Friday, July 27, 2012
At 9 o'clock tonight local time, the opening ceremony of the 2012 Summer Olympic Games begins in London. Already at 10:30 this morning, Jacques Rogge, President of the IOC, was addressing the world press. His speech will have been interpreted into several languages.
Forgive me if, on this historic occasion, I indulge in some personal memories.
The first Olympics I saw were the 1948 ones in London. In fact I was living and going to school within walking distance of their main venue, the old Empire Stadium in the London suburb of Wembley. They were especially exciting because they were the first after WW2. I didn't see much of them; we didn't have TV. But I was present to see the great Fanny Blankers-Koen win one of her four golds. Amazingly, it's on YouTube: click here. By that time I was already a conscious Native Translator from years of language courses at school and one year at university, but I had no idea that Expert Translation even existed as a profession, and there were as yet no schools of translation in the UK.

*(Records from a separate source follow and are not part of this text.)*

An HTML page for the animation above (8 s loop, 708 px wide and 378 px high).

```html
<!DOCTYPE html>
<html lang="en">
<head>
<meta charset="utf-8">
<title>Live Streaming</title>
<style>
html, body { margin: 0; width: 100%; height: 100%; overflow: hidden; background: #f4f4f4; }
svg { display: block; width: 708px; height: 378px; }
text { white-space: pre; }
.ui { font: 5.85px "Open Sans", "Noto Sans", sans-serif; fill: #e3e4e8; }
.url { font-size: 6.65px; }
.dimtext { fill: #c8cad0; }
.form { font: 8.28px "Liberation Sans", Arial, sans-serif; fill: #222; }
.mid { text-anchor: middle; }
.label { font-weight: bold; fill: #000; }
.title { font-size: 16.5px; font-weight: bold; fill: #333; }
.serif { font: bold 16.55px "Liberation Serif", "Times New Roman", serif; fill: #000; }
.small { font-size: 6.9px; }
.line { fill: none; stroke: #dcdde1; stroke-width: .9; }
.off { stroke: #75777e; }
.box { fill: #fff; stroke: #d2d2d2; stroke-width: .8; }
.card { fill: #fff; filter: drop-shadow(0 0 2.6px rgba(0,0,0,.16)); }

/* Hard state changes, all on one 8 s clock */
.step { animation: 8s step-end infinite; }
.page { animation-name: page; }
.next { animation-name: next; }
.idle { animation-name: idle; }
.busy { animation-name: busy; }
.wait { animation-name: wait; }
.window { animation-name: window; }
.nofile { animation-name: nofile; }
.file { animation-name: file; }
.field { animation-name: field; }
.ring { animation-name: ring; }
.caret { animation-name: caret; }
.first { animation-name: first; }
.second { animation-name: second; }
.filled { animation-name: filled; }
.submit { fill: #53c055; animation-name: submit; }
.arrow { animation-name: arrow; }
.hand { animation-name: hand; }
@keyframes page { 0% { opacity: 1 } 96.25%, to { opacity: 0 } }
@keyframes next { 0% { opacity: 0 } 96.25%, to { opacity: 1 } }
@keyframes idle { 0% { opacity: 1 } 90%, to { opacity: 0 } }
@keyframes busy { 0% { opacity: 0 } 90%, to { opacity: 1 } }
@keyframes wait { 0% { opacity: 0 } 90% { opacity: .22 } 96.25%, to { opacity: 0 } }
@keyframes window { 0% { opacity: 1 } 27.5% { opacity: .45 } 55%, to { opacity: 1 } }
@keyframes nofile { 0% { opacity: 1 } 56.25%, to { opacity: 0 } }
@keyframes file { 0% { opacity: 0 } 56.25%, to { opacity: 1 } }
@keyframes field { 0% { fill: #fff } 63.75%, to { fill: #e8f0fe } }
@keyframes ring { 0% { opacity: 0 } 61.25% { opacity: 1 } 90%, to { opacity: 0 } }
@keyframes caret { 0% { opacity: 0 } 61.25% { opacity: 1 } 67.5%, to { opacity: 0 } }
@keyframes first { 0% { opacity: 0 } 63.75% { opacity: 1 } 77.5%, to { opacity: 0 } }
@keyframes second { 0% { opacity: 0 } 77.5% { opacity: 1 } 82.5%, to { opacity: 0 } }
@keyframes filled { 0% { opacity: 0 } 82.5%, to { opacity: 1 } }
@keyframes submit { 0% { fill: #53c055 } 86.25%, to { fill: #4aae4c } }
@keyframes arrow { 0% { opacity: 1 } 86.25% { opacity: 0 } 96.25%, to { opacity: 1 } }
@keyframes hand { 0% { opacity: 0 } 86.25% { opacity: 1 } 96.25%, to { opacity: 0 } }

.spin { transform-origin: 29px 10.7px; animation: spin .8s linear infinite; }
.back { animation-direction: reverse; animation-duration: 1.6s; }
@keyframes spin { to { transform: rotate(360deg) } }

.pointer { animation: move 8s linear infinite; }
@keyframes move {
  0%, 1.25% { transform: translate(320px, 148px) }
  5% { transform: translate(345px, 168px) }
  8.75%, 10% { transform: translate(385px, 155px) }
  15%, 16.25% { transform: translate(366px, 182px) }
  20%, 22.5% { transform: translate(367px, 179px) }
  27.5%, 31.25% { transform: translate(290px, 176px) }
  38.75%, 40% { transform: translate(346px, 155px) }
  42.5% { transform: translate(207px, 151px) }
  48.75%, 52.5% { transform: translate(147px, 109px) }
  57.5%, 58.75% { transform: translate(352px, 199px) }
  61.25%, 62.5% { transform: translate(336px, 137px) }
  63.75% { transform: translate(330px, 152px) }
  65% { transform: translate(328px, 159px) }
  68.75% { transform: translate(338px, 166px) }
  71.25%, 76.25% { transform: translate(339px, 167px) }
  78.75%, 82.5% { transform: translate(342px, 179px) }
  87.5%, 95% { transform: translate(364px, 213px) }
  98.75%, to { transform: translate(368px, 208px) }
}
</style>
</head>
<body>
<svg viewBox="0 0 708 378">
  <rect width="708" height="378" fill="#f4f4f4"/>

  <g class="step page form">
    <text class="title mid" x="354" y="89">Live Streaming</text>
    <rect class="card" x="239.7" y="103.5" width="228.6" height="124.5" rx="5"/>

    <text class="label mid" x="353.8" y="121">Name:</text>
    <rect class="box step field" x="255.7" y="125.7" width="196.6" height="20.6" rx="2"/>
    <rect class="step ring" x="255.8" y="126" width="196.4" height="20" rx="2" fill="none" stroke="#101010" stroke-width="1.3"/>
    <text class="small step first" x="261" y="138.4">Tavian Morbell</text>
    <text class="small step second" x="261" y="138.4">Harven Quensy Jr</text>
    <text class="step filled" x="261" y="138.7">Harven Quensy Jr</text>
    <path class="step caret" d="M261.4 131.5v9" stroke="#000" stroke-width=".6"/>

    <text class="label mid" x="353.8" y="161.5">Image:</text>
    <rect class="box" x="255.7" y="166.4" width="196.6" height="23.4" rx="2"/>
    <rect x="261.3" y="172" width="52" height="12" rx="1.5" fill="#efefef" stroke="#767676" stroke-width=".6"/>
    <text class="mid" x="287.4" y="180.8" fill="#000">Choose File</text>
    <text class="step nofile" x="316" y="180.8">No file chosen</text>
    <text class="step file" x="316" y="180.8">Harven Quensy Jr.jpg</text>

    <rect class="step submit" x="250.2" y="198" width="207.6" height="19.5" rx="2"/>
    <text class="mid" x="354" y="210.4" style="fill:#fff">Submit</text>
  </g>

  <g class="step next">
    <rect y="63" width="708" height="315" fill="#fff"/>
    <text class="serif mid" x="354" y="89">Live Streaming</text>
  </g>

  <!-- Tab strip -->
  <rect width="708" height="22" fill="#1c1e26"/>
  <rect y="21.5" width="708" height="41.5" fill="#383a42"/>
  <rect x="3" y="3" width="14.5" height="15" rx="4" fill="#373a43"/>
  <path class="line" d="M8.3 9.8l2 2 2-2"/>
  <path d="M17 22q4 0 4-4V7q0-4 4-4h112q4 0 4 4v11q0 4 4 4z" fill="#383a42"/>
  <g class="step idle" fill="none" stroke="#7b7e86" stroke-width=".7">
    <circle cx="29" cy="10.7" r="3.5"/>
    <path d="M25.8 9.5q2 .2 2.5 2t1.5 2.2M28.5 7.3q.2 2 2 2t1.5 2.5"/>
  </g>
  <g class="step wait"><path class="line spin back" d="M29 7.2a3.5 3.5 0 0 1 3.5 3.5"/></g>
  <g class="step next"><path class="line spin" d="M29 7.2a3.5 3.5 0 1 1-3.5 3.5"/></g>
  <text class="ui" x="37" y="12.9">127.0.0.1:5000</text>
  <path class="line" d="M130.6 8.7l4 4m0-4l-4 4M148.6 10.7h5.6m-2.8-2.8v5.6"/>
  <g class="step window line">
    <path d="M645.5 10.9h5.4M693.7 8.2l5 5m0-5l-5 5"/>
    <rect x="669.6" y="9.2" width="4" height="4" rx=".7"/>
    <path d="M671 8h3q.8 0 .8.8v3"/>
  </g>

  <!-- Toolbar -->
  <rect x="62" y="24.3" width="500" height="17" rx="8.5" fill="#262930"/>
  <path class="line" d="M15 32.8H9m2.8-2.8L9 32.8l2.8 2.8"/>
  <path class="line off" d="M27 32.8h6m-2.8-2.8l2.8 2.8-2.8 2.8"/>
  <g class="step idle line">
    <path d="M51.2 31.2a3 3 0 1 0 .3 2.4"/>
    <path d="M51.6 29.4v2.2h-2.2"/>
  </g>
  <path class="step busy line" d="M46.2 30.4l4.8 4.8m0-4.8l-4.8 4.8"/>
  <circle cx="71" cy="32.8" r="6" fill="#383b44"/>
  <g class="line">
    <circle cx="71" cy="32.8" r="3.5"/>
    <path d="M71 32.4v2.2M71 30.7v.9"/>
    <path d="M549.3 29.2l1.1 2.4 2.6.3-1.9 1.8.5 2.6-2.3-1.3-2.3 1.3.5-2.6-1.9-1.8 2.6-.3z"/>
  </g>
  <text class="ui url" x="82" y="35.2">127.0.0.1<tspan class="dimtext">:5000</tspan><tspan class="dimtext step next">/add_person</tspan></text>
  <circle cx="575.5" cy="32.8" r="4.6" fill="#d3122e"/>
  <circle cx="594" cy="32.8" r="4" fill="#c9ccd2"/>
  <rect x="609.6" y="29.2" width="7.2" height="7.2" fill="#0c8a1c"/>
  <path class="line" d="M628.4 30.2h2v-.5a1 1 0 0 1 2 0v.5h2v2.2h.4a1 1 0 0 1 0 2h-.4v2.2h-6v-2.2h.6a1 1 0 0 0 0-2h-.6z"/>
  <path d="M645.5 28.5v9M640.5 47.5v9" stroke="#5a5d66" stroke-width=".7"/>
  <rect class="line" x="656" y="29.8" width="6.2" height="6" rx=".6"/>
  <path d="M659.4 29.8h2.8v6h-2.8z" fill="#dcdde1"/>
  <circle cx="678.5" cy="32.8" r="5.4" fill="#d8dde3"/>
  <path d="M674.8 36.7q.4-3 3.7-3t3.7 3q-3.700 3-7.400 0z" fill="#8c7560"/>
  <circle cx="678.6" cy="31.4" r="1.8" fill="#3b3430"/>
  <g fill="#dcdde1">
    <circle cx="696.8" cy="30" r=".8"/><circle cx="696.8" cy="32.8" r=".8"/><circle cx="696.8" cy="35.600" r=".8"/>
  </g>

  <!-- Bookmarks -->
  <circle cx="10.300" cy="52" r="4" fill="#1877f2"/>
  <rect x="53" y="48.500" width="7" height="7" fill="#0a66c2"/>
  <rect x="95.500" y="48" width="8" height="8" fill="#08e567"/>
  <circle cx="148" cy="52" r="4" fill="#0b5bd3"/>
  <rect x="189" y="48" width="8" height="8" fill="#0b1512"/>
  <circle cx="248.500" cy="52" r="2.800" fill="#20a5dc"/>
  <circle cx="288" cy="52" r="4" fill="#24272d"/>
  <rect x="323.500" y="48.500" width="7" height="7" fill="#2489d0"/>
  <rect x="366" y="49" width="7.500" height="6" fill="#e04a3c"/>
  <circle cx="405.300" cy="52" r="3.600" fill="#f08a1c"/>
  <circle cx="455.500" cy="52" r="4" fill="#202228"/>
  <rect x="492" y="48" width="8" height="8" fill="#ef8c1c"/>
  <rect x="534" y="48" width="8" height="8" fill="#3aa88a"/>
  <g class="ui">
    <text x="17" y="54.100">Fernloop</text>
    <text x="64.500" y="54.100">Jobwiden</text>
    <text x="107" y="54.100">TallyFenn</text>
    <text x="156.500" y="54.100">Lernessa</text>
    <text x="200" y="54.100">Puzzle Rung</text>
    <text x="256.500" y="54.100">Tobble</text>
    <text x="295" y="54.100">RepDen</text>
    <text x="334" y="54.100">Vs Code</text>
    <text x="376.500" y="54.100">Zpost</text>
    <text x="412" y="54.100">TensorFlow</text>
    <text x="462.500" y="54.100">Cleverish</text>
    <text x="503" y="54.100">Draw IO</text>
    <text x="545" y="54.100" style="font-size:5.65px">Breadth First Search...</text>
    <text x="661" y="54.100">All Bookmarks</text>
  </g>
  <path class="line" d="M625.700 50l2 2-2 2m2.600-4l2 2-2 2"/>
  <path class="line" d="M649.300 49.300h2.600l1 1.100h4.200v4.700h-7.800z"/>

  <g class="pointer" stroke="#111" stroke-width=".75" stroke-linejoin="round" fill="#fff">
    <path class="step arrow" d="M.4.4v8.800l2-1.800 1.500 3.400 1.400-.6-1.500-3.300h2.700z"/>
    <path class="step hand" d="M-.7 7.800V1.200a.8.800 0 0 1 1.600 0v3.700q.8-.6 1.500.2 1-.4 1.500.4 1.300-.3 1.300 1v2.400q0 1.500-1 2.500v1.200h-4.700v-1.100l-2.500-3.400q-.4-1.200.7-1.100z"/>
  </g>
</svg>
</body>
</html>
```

The second time was the 1976 Montreal Games. Very different. I was living further away from the venue, in Ottawa, but 200 km is almost next door by Canadian standards. By then I was a Professional Expert Conference Interpreter. I did a four-week stint at the Games, which included a week of preparation since it was 'money no object' for the Montreal organisers under legendary Mayor Jean Drapeau. My most vivid memory is of the evening at the Montreal Forum when little Nadia Comaneci scored her perfect 10, the first Olympics gymnast ever to do so. (It too is here on YouTube.) The reason I got in, and even had a front-row standing position, was that the organisers had forgotten to order proper identity tags for us interpreters. No doubt we were their least concern. So at the last minute they decided to issue us press tags, and those got us in everywhere.
I have other stories about those games, but they concern Professional Interpreters and so this blog isn’t the place. Instead, I want to draw attention to the army of other interpreters at the Games, the Native Liaison Interpreters. Unlike the conference interpreters huddled away in their booths, they wear smart uniforms and are to be seen walking around everywhere at all such international events. Some are temporarily professionals, some are volunteers. But they aren’t engaged as interpreters and they aren’t recognised as such. They’re called hostesses and hosts or guides, etc. Of course they have a lot of other duties besides interpreting, but many of them have to be bilingual, including the professional London Blue Badge Guides, and it’s not sufficiently appreciated that impromptu translating and interpreting are part of the job. It's taken for granted.
So with all those Liaison Interpreters around, why are Conference Interpreters needed? For one thing for the press conferences like Jacques Rogge's this morning and which follow each event. But few people realise how much conference work goes on behind the scenes before the Games even open. It’s an opportunity for the world governing bodies of each sport to get together. I had said to our chief that I knew about soccer, which in those days few Canadians played, so I was assigned to a week of meetings of FIFA, as well as to a tense meeting of the IOC over Taiwan‘s participation as “China“. I was on the relief team that was hastily formed and called in around 7 am to the Queen Elizabeth Hotel when the IOC meeting had gone on all night and worn out the regular team.
When somebody at Forli asked me what was the most interesting interpretation job I'd ever had, I didn't hestitate. I regard the Montreal Olympics as the high point of my professional interpreting career. I'm sure the London Olympics will be the high point for many younger interpreters, Expert and Native.
Fanny Blankers-Koen. Wikipedia. Click here.
The Guild of Registered Tourist Guides, London. Click here.
Canadian Broadcasting Corporation. Taiwan controversy at the 1976 Montreal Olympics. CBC Digital Archives. Click here.